Records contained in a dataset:
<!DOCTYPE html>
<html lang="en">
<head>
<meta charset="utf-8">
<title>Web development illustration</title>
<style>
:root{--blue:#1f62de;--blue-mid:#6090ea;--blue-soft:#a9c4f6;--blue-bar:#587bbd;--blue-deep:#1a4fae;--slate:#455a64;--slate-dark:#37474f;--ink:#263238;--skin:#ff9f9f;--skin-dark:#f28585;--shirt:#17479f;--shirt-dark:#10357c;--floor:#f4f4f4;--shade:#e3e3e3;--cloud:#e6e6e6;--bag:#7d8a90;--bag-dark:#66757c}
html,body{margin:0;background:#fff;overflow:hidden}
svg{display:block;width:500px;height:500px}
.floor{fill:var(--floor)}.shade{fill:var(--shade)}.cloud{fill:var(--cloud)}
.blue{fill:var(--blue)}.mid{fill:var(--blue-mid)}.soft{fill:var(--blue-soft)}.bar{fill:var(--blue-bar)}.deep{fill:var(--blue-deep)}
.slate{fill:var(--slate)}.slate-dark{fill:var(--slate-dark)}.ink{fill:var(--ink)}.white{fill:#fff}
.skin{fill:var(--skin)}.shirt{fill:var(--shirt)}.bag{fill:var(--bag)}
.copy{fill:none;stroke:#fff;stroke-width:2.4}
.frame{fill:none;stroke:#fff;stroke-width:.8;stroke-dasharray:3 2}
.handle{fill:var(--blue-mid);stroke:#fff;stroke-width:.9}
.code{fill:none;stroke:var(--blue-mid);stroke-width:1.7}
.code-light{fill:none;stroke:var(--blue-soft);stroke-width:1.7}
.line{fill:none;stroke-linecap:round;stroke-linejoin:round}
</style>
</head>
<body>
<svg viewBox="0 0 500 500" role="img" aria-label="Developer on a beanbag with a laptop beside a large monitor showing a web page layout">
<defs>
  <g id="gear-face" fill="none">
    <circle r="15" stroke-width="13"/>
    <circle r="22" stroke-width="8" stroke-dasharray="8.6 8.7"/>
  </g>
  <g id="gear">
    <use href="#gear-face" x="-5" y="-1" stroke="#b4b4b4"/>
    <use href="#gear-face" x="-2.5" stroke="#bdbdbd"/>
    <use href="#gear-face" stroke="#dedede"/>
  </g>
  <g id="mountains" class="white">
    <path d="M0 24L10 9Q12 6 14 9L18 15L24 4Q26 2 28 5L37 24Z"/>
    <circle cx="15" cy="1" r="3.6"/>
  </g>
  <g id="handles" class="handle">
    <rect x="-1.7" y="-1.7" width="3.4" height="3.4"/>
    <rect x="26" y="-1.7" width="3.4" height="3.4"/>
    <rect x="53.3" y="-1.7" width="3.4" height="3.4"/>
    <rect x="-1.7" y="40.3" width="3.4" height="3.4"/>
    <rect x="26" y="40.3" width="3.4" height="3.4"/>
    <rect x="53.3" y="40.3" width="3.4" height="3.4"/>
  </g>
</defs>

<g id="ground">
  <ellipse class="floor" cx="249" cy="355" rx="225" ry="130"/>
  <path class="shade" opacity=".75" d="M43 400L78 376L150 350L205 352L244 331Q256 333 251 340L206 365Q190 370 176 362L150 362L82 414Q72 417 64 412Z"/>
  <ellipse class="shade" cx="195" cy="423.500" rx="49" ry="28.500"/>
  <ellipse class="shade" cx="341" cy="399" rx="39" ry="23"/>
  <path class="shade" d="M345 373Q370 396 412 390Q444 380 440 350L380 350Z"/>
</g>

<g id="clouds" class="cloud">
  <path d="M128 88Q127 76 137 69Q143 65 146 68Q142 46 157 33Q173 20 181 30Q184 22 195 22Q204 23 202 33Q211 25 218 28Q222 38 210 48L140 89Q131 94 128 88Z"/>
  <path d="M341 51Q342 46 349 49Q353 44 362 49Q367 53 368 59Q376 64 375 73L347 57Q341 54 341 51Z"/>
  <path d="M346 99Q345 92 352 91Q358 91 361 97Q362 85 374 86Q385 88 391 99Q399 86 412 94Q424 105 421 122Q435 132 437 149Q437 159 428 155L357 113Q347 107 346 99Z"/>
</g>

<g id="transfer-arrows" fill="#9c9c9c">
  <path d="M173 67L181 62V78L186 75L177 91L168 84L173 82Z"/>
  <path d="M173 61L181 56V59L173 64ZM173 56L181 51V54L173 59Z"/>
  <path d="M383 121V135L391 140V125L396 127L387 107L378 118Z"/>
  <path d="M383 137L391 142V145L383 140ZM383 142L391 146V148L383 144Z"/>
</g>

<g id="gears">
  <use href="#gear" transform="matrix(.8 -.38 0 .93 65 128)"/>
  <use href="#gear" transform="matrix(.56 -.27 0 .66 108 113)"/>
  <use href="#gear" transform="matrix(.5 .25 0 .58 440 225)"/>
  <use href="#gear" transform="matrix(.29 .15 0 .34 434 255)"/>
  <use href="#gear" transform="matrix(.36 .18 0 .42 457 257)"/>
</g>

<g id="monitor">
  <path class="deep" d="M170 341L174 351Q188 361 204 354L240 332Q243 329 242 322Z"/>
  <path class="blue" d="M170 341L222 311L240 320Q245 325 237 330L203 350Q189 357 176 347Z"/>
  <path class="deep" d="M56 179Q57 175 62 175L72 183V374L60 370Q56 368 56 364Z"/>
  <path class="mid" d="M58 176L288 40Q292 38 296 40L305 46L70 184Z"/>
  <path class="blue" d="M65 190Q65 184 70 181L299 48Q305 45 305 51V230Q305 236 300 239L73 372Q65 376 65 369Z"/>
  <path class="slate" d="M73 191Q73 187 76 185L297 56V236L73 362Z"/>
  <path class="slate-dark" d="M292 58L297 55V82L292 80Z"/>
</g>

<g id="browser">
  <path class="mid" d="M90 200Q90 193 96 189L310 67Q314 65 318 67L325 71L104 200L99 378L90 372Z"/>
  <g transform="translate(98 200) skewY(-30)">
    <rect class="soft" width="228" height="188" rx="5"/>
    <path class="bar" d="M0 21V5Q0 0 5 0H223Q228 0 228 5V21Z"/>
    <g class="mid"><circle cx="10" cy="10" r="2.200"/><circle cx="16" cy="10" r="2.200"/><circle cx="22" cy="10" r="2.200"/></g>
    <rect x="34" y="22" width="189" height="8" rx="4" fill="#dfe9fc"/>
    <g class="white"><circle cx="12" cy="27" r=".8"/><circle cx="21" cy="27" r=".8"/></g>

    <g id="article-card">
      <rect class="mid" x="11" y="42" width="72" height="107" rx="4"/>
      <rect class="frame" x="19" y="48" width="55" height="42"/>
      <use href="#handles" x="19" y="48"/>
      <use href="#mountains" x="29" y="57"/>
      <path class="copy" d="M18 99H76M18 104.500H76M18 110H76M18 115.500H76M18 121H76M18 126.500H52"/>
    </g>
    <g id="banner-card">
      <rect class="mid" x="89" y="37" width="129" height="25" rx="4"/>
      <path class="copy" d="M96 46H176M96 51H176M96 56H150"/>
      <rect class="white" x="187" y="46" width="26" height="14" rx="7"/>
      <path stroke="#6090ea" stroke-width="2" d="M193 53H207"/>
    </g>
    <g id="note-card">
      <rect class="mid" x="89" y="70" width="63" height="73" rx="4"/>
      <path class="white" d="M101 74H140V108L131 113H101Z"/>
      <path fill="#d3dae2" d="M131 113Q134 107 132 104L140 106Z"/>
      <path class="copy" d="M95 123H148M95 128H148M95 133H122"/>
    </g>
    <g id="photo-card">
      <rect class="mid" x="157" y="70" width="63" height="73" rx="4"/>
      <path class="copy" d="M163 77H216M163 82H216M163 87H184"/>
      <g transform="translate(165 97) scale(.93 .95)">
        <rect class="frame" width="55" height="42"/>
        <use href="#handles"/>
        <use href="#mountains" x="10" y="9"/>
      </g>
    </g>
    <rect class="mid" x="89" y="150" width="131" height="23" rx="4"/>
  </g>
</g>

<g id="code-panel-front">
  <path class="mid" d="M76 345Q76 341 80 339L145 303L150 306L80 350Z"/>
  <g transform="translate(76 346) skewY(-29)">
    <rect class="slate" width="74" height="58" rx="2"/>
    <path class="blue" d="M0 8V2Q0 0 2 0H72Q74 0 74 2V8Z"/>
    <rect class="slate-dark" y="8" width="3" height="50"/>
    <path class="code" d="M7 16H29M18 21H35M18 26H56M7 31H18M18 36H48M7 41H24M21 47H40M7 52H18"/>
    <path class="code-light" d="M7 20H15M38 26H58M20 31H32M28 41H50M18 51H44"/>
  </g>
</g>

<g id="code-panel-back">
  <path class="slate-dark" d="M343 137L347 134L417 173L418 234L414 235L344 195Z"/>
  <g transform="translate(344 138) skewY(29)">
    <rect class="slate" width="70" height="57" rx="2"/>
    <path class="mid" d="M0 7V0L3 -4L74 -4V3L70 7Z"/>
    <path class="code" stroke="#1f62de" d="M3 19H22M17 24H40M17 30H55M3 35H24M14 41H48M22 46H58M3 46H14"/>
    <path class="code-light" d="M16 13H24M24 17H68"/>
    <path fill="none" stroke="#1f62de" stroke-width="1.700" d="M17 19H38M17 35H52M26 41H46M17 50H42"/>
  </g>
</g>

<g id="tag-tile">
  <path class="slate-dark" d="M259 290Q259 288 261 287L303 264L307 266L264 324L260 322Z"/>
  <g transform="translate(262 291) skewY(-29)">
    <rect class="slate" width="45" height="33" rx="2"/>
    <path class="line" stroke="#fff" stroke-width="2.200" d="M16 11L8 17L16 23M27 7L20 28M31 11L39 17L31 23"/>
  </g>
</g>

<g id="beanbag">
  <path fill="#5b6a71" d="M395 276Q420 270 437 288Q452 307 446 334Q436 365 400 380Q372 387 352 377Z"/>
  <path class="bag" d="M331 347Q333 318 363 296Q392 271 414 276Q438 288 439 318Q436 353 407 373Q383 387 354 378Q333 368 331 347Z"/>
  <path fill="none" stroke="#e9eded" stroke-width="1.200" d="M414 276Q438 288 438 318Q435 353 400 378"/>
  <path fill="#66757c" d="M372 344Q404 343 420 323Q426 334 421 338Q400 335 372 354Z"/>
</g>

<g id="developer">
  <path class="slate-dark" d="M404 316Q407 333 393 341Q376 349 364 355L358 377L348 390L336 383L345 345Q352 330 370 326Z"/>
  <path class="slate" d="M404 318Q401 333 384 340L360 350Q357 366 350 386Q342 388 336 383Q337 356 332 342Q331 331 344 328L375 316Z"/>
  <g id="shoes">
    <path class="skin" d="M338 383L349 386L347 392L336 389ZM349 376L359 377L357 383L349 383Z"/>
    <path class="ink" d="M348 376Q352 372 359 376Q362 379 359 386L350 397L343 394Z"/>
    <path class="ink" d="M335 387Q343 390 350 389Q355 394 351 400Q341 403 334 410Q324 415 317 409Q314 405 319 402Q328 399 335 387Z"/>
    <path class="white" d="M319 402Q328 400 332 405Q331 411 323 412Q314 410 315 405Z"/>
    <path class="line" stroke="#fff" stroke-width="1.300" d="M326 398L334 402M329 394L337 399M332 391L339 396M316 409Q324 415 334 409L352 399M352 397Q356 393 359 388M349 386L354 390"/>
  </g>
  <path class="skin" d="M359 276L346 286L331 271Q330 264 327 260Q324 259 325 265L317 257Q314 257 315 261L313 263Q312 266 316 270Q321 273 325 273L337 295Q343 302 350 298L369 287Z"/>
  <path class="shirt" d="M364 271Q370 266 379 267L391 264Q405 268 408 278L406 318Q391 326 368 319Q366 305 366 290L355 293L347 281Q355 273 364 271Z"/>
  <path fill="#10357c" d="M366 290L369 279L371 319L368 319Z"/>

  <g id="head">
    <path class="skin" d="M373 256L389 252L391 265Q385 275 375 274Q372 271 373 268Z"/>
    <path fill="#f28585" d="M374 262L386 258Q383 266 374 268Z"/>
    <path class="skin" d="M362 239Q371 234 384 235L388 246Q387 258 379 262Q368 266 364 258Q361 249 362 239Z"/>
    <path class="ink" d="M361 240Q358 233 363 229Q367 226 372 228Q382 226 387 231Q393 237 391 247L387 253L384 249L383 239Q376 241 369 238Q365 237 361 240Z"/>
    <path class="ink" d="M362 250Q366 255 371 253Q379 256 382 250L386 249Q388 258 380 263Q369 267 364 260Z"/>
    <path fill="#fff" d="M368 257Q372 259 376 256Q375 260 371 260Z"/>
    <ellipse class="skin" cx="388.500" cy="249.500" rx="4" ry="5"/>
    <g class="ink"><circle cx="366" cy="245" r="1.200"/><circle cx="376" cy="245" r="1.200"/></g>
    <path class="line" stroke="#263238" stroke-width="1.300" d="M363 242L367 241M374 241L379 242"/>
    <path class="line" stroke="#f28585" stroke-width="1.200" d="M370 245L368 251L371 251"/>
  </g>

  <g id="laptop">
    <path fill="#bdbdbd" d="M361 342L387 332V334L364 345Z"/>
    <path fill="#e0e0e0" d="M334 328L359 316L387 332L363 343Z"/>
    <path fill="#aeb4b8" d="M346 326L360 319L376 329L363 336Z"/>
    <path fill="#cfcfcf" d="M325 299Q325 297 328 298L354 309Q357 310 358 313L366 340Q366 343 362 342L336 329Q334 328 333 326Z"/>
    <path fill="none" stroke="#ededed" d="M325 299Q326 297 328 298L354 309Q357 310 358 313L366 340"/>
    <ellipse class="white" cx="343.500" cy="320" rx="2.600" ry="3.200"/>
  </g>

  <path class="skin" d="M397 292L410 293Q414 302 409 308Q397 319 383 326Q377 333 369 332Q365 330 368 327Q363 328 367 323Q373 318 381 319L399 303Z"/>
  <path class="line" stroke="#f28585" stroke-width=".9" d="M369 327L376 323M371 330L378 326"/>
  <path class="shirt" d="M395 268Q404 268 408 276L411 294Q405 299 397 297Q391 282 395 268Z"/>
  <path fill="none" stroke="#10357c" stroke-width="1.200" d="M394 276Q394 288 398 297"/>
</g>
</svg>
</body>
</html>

AIM OF THE TASK -> Return all lines in the data that include the word "light".

RESULT OF THE EXERCISE ->
.code-light{fill:none;stroke:var(--blue-soft);stroke-width:1.7}
    <path class="code-light" d="M7 20H15M38 26H58M20 31H32M28 41H50M18 51H44"/>
    <path class="code-light" d="M16 13H24M24 17H68"/>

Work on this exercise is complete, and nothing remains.